Colposcopy is a diagnostic procedure in which a colposcope (a dissecting microscope with various magnification lenses) is used to provide an illuminated, magnified view of the cervix, vagina, and vulva (picture 1). Colposcopic evaluation of the cervix and vagina is based on the finding that malignant and premalignant epithelium have specific macroscopic characteristics relating to contour, color, and vascular pattern that are recognizable by colposcopy. The improved visualization of epithelial surfaces enhances the colposcopist's ability to distinguish normal from abnormal areas and to obtain directed biopsies from suspicious tissue. Colposcopy of the vulva, a keratinized epithelium, provides a magnified bright light examination. The primary goal of colposcopy is to identify precancerous and cancerous lesions so that they may be treated early.
In 2006, the American Society for Colposcopy and Cervical Pathology (ASCCP) convened a conference to create guidelines for management of women with abnormal cervical cancer screening tests and cervical intraepithelial neoplasia based on the best available evidence [1,2]. Multiple organizations committed to women's health and cancer care were represented at the conference.

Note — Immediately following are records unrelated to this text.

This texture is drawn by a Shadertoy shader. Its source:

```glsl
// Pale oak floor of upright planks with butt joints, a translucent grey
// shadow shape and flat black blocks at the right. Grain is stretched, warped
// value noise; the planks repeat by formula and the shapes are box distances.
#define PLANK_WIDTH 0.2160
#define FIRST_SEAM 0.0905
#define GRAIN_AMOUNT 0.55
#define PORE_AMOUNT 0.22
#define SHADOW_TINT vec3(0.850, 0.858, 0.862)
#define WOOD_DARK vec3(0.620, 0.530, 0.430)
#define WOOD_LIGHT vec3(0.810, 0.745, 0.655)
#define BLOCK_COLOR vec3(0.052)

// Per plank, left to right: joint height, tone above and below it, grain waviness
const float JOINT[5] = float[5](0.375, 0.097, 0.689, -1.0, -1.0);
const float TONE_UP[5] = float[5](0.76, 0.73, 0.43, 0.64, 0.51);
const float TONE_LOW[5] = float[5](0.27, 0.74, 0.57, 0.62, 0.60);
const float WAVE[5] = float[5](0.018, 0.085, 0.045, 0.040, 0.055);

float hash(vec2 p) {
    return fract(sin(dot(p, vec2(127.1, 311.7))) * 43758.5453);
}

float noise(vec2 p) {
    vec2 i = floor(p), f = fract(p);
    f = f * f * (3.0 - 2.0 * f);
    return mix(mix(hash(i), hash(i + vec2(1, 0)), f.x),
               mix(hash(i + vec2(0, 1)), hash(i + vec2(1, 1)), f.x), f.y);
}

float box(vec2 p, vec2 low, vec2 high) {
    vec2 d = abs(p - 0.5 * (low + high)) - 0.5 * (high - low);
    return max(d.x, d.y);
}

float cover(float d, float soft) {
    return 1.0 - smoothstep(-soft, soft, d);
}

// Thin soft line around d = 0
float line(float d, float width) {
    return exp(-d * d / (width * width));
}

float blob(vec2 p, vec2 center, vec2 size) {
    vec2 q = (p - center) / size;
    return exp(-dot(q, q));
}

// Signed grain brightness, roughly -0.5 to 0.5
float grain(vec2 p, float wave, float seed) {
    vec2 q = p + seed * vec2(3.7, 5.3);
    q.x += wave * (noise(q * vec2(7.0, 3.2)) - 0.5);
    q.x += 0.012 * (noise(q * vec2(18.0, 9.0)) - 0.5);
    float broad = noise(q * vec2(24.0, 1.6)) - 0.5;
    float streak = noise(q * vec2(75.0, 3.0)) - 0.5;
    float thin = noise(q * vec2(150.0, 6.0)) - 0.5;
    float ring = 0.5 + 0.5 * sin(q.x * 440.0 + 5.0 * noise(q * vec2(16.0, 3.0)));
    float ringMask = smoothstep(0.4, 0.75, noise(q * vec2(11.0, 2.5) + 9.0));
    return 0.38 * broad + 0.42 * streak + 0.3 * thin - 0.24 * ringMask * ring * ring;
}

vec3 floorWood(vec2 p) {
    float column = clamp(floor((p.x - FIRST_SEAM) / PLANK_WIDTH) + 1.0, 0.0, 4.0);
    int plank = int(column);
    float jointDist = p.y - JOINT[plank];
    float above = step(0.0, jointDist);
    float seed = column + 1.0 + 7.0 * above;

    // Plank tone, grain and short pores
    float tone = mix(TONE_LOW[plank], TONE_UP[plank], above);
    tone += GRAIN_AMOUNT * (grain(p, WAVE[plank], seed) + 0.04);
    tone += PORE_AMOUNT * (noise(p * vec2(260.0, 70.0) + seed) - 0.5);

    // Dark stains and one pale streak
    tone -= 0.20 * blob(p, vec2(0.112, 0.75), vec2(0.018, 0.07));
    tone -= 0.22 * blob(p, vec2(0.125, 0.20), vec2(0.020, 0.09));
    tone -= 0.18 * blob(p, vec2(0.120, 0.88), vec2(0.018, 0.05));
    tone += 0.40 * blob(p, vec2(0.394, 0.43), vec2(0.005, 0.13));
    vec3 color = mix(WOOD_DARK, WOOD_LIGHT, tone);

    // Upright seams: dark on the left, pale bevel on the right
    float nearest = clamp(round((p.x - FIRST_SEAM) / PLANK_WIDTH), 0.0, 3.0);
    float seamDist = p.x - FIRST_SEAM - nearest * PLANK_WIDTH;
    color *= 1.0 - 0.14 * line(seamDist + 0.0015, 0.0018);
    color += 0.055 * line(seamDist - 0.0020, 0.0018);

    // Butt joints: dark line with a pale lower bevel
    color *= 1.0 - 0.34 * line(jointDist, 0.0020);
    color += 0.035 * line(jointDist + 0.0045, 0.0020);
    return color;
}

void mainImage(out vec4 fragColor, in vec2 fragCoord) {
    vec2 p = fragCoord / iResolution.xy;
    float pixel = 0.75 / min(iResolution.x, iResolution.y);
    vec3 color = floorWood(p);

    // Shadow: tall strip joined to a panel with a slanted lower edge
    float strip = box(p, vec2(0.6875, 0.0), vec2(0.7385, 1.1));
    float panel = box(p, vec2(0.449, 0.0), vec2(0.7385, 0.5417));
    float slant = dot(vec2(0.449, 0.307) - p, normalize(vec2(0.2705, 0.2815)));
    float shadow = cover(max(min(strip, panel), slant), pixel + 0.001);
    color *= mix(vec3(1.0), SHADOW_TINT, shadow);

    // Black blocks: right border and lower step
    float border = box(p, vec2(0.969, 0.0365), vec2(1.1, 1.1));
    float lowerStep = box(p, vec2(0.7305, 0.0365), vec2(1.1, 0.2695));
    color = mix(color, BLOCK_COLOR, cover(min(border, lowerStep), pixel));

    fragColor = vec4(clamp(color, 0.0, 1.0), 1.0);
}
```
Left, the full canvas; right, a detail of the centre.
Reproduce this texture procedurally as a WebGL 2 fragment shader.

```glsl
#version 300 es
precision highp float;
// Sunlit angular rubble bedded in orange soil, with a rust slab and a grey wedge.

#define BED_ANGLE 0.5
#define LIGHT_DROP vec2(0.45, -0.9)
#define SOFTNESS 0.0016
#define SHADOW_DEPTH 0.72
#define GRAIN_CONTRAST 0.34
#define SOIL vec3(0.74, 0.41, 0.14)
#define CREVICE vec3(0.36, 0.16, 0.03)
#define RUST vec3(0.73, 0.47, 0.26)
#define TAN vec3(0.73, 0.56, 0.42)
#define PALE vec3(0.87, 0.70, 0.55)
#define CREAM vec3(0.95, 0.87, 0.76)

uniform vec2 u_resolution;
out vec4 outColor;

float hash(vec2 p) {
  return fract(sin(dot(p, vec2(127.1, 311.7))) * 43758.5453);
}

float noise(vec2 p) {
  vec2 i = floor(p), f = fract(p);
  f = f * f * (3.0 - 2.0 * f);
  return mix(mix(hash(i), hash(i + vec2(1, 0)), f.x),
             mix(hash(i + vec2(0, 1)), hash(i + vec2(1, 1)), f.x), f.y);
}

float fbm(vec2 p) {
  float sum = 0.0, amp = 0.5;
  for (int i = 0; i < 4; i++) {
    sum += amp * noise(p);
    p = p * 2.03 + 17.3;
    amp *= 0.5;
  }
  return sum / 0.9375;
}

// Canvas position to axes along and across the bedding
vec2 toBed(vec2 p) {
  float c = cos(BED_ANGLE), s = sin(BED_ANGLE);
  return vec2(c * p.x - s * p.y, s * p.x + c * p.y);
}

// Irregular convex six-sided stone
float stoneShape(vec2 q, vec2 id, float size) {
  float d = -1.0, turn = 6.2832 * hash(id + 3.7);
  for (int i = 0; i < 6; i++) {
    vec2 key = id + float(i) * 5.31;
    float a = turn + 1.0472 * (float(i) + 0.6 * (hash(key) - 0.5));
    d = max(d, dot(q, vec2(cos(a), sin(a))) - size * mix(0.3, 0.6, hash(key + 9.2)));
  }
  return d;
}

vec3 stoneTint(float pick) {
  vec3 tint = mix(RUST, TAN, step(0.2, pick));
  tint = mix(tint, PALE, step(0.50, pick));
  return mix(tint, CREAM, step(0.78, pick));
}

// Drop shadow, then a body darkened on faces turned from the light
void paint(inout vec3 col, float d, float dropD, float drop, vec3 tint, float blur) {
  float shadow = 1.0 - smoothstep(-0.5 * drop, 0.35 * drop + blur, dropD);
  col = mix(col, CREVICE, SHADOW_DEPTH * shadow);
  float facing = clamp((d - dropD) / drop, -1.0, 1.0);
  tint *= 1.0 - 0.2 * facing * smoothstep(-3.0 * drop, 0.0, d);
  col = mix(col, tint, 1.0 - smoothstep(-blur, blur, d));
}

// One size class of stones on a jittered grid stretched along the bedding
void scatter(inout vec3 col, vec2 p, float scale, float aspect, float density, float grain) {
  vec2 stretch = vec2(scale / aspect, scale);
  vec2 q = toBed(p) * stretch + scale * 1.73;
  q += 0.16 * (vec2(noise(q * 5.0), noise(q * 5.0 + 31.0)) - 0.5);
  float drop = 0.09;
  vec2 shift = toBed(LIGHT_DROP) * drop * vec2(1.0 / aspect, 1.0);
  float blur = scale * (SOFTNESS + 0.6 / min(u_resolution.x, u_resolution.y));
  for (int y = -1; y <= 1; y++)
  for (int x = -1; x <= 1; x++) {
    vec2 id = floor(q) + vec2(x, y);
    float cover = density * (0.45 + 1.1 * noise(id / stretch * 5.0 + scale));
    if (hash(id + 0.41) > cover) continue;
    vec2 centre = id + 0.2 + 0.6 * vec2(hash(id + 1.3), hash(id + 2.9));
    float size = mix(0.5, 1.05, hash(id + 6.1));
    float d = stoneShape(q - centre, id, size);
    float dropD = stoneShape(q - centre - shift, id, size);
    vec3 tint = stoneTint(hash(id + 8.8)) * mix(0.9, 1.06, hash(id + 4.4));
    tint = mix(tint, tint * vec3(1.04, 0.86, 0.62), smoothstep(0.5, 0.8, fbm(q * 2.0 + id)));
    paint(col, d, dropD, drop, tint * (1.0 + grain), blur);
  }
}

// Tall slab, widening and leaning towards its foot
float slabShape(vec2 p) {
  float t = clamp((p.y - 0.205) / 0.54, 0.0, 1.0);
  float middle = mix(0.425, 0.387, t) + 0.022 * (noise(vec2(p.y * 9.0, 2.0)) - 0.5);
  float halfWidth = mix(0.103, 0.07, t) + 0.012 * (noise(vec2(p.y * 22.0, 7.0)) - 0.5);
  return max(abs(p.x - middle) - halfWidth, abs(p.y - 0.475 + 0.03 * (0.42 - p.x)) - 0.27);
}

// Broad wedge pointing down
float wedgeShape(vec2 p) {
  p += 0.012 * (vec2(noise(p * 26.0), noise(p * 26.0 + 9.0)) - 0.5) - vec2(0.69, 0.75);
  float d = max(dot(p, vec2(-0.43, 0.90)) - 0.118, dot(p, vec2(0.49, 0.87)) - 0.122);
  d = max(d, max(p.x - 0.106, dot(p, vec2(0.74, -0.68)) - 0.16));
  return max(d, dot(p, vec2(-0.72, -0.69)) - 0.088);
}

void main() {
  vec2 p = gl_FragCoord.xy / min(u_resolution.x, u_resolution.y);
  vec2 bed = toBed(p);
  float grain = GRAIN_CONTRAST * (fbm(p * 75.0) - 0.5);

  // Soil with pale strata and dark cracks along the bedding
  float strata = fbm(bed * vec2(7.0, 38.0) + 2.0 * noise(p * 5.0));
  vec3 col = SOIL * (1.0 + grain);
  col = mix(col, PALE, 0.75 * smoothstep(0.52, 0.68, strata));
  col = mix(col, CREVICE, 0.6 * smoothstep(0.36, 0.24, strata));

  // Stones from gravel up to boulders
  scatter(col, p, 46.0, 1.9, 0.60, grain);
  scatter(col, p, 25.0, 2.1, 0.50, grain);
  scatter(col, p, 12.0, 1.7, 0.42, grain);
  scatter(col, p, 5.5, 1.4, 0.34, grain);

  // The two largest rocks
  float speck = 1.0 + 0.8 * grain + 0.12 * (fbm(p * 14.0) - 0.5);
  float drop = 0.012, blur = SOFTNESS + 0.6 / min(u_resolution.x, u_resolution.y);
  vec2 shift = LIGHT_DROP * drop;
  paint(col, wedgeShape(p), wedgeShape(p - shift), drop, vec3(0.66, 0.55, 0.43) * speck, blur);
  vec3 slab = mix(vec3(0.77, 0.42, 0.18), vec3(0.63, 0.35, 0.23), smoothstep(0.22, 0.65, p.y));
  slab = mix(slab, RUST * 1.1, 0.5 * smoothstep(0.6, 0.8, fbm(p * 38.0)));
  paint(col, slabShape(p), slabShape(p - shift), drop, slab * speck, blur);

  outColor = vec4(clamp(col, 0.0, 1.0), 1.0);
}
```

Colposcopy was recommended for the following general categories in adult women; (the recommendations were modified for adolescents):
- Specific cytological abnormalities:
- Persistent atypical cells of undetermined significance (ASC-US) or ASC-US with positive high-risk human papillomavirus (HPV) subtypes
- ASC suggestive of high-grade lesion (ASC-H)
- Atypical glandular cells (AGC)
- Low-grade squamous intraepithelial lesions (LSIL)
- High-grade squamous intraepithelial lesion (HSIL)
- Suspicious for invasive cancer
- Malignant cells present
These cytologic abnormalities and their management are described in detail separately. (See "Cervical and vaginal cytology: Interpretation of results".) (See also individual topic reviews for each lesion).